Motorists in the town began panic buying yesterday after it emerged that the union Unite may choose to strike over the working conditions, pay, pensions and safety of petrol tanker drivers in the UK.
News that government ministers were considering training up armed forces personnel to act as tanker driver replacements during any potential strike only fuelled the panic. When government cabinet ministers advised drivers to top up their tanks, those concerns grew further.
And the panic came to a head on Tuesday when Cabinet Office Minister Francis Maude told drivers to fill up jerry cans with fuel, for storage at home in case of strike action.
That statement has been roundly condemned by firefighters and the government’s political opponents, who argue it is extremely dangerous, and has only helped to make fears of panic buying a self-fulfilling profecy. But despite the government distancing itself from the minister’s comments, motorists are continuing to flock to the pumps in Skegness.
At 8.45am on Thursday morning cars were already queueing at the Tesco petrol station in Richmond Drive.
And at nearby Morrisons, motorists squeezed their vehicles onto a packed forecourt, with some cars also queueing in the road.
Prime Minister David Cameron, meanwhile, said there was no need for panic as Unite would need to give seven days’ notice before any strike could begin.
He said: “There is no imminent strike.
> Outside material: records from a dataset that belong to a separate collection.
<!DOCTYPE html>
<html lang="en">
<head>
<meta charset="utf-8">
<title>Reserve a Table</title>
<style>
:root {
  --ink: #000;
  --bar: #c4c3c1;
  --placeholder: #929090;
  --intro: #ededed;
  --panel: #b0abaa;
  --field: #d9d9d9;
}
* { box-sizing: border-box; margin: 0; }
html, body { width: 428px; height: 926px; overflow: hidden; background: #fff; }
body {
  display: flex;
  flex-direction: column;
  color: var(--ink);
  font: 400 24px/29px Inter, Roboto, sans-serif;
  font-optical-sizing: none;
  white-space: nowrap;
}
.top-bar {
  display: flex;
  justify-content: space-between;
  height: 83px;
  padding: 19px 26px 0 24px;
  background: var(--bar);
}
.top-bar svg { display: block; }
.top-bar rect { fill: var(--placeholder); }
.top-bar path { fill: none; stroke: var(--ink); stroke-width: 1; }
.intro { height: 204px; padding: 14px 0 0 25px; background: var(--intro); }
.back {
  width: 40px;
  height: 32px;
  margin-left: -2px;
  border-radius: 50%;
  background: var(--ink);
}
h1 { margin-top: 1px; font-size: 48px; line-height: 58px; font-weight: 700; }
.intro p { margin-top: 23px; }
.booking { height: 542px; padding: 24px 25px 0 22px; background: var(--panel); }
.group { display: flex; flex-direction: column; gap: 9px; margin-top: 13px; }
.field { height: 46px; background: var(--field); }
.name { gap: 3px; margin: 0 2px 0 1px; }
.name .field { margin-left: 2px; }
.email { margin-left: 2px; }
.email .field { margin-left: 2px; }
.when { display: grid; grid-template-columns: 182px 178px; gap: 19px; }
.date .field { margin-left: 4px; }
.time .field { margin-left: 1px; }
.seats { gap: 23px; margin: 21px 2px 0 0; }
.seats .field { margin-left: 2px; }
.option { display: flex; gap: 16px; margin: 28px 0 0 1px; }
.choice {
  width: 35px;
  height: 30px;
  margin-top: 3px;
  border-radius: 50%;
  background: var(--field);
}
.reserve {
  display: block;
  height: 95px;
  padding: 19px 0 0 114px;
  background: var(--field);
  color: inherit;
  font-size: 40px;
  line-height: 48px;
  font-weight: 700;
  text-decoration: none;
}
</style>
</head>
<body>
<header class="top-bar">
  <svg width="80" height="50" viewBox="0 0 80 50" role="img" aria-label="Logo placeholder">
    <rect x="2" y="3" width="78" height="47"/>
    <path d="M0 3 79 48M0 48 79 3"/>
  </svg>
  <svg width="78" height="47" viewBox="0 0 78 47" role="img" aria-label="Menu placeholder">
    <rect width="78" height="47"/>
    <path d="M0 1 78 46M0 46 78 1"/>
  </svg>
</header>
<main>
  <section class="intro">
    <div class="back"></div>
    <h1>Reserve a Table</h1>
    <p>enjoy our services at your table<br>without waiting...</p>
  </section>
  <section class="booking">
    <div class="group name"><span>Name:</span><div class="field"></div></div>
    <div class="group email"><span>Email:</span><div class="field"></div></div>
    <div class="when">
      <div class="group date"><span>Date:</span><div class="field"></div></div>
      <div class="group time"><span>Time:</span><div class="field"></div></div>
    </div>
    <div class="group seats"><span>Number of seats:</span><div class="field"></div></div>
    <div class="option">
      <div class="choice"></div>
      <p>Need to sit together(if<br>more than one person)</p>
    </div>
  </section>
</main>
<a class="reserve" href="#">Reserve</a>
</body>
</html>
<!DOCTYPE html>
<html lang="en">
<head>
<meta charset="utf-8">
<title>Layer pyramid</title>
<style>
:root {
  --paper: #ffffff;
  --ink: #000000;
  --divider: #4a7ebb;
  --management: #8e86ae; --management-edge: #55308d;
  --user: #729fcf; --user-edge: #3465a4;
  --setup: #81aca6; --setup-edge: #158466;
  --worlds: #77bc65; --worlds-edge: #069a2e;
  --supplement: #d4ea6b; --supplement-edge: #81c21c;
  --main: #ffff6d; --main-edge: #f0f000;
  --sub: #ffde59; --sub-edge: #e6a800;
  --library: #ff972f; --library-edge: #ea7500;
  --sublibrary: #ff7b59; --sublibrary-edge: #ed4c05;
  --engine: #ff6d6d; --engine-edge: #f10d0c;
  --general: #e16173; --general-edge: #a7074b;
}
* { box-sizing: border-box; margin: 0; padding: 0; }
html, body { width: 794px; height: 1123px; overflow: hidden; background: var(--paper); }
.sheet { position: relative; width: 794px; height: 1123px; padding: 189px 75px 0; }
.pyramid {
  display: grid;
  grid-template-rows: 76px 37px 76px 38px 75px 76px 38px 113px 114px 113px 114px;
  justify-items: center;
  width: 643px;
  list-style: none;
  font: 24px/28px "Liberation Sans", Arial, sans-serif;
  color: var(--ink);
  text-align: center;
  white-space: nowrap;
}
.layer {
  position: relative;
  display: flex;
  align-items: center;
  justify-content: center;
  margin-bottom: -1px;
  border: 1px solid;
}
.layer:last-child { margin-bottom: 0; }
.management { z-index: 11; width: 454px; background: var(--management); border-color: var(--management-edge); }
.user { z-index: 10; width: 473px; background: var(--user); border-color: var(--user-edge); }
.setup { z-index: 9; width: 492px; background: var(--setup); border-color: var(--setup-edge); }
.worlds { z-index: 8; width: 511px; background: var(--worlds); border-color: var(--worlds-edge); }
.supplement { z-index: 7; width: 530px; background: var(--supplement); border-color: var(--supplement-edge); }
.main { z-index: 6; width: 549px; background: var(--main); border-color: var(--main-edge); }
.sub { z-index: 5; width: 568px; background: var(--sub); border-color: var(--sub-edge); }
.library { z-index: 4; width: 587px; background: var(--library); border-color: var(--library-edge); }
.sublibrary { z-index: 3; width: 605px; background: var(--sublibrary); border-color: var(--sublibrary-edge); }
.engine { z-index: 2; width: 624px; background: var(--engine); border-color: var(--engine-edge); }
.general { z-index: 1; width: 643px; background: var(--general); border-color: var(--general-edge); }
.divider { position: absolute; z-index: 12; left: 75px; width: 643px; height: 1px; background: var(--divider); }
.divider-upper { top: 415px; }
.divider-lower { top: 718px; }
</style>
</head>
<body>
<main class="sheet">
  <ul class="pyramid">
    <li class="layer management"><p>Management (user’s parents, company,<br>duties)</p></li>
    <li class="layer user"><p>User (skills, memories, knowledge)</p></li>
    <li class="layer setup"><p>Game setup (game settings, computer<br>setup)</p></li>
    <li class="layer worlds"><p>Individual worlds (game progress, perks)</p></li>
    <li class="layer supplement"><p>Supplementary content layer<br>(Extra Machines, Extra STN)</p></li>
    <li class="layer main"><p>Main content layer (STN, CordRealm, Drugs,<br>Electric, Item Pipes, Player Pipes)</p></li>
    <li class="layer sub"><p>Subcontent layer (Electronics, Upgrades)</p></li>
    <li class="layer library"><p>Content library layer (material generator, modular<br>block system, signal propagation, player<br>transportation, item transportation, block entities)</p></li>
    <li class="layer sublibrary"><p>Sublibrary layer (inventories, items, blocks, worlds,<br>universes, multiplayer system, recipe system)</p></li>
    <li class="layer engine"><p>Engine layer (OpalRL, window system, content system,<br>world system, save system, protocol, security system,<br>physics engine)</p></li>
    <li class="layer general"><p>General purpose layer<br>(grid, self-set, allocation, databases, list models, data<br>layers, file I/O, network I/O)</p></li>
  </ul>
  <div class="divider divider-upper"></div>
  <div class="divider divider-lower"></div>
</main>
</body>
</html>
The unions would have to give seven days notice of any strike so there is no need to queue to buy petrol.
But he went on to add that: “if there is an opportunity to top up your tank if a strike is potentially on the way, then it is a sensible thing if you are able to do that.”
The Fire Brigades Union meanwhile, has urged the public not to heed Francis Maude’s earlier calls for people to fill jerry cans with petrol.
Matt Wrack, the union’s general secretary, said: “This is not sensible advice and people should be discouraged from doing so.
“The general public does not properly understand the fire and explosion risk of storing fuel - even if it was done sensibly.
“Those without garages may be tempted to store fuel in the home. In the event of a fire in the house or a neighbouring property, it would be disastrous.
“It is already against the law to store more than 10 litres of petrol in two five-litre plastic containers in the home.
“As that amounts to little more than a third of a tank in most cars, the advice is of little practical help.
“There is a real danger the public will start storing fuel in inappropriate ways if the Government is encouraging panic buying and storage.
“This advice is wrong and must be withdrawn.”